*** Opening of Data in this exercise ***

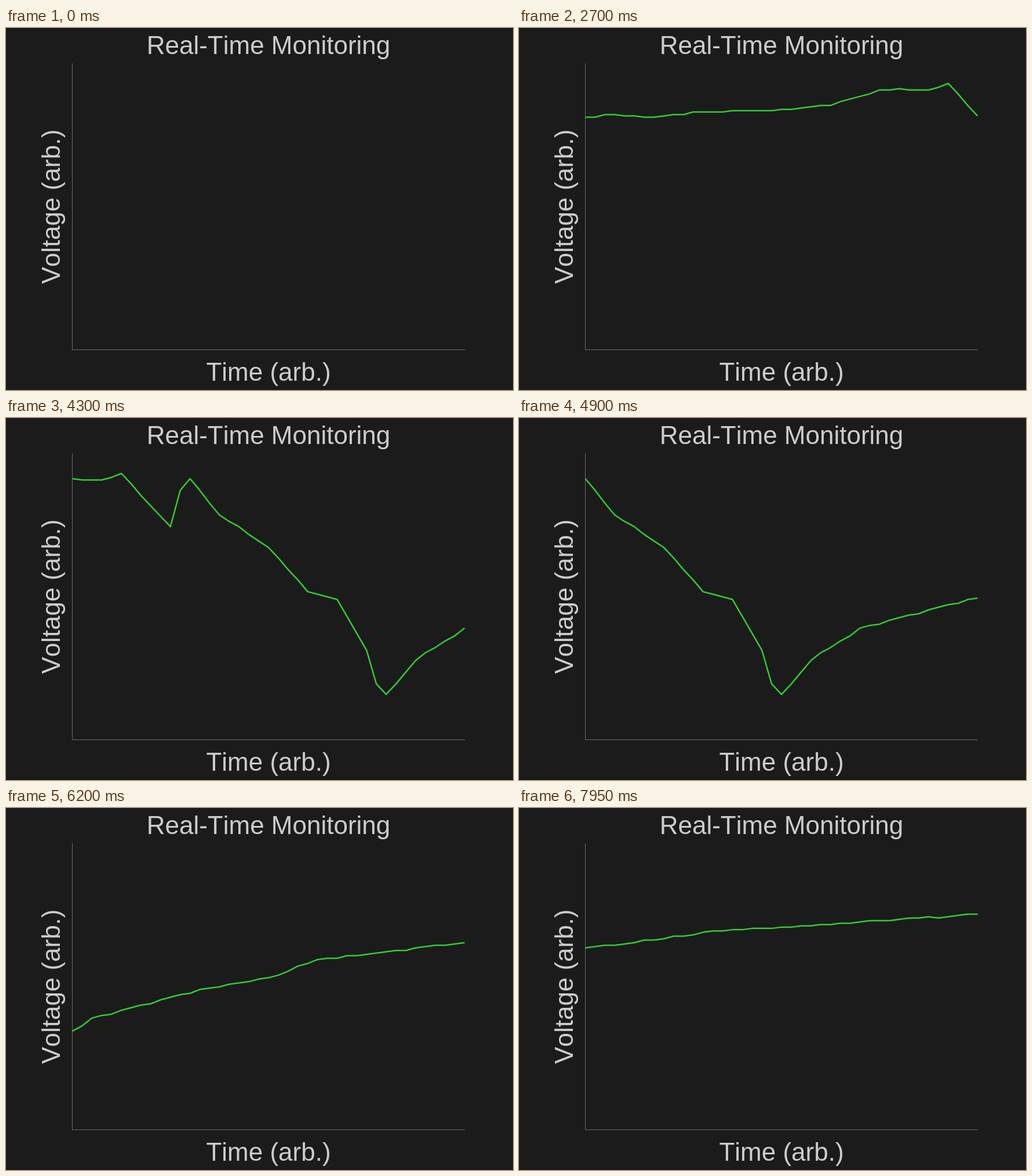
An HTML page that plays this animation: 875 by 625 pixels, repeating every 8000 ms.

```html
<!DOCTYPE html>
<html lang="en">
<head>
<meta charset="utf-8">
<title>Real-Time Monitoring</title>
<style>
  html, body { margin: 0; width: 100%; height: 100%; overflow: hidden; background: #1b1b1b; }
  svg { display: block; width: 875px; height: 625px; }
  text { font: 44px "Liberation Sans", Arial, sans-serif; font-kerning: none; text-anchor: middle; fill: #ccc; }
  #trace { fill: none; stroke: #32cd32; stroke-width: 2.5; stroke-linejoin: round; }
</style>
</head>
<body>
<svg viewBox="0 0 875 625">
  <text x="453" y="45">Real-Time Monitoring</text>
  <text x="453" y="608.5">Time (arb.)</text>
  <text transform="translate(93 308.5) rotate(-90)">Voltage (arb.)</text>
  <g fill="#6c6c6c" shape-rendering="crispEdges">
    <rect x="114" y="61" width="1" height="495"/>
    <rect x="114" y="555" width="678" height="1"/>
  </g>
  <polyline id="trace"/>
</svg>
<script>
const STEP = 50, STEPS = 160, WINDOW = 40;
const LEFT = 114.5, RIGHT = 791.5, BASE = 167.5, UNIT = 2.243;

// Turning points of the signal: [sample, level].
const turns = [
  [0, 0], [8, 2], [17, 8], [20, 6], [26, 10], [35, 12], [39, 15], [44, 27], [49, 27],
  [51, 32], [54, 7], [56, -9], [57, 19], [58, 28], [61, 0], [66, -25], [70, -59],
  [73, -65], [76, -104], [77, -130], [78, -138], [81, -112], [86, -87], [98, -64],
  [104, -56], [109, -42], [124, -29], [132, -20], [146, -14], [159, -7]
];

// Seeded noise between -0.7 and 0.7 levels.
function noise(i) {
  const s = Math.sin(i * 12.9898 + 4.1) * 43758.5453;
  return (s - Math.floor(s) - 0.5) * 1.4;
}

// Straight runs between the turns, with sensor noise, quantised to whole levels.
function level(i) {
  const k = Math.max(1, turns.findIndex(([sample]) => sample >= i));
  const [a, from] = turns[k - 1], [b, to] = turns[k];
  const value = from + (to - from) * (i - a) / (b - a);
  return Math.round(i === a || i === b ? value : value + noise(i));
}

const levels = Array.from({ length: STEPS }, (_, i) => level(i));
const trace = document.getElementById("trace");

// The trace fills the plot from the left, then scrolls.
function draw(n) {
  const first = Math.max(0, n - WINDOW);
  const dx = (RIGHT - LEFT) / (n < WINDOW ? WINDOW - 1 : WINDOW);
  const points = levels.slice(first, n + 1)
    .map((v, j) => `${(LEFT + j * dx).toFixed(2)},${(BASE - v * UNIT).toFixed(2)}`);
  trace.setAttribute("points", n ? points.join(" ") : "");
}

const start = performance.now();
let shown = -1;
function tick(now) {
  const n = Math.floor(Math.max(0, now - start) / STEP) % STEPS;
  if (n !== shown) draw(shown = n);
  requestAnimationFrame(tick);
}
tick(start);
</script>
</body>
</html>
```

*** Close of Data in this exercise ***
*** Opening of Data in this exercise ***

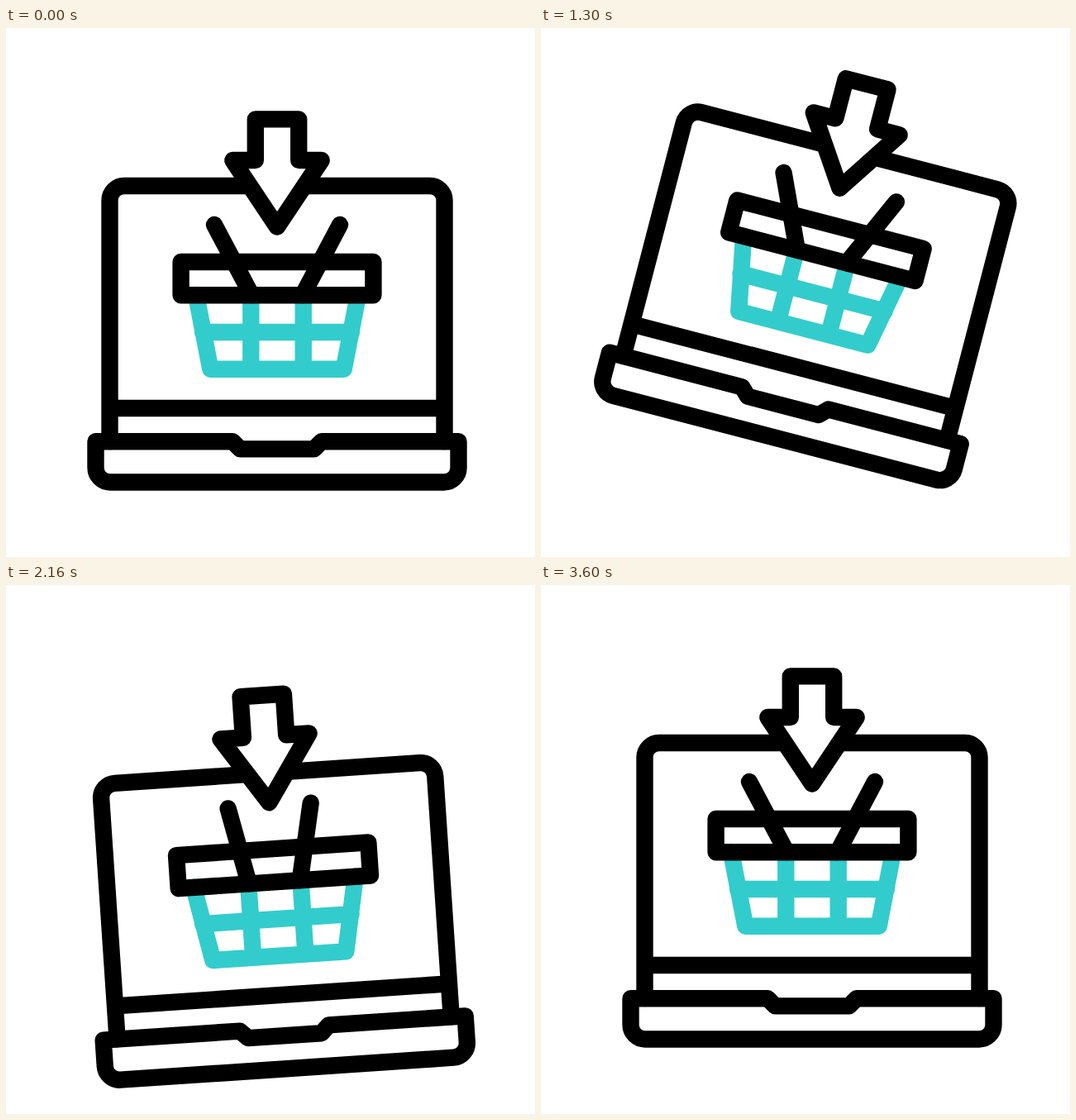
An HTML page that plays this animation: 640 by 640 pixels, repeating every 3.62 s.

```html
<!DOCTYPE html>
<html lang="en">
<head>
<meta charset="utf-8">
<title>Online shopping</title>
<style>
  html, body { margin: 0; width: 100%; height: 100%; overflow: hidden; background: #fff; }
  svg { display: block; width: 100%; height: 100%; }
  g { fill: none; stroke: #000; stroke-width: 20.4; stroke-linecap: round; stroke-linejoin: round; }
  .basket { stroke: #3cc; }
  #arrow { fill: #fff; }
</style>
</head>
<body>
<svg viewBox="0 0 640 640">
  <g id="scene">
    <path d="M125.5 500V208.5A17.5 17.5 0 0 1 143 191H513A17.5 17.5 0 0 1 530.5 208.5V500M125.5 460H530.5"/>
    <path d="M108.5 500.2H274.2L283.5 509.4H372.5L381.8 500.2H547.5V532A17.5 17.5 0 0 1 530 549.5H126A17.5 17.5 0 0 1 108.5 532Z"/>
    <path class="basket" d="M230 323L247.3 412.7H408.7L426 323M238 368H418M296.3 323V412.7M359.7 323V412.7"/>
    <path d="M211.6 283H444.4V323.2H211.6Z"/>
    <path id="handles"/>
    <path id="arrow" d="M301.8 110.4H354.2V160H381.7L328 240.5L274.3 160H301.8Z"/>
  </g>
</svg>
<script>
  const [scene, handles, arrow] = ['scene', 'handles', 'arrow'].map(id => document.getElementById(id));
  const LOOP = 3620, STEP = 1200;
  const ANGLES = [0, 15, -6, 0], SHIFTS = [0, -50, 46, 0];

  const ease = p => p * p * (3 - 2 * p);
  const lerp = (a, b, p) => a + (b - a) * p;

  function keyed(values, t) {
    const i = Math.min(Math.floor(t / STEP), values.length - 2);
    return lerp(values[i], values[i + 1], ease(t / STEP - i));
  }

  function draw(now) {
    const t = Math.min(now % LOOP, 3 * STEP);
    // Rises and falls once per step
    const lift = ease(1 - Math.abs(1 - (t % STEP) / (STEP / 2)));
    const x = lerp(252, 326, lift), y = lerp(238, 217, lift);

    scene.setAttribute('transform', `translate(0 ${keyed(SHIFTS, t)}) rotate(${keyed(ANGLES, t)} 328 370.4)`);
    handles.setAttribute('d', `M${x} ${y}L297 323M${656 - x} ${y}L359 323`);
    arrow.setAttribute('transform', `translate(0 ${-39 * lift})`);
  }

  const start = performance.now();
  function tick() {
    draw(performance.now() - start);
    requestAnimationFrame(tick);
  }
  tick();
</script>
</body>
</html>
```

*** Close of Data in this exercise ***

Task objective
Each line of the entries that contains the word "setAttribute" should be listed.

Output for this task
  trace.setAttribute("points", n ? points.join(" ") : "");
    scene.setAttribute('transform', `translate(0 ${keyed(SHIFTS, t)}) rotate(${keyed(ANGLES, t)} 328 370.4)`);
    handles.setAttribute('d', `M${x} ${y}L297 323M${656 - x} ${y}L359 323`);
    arrow.setAttribute('transform', `translate(0 ${-39 * lift})`);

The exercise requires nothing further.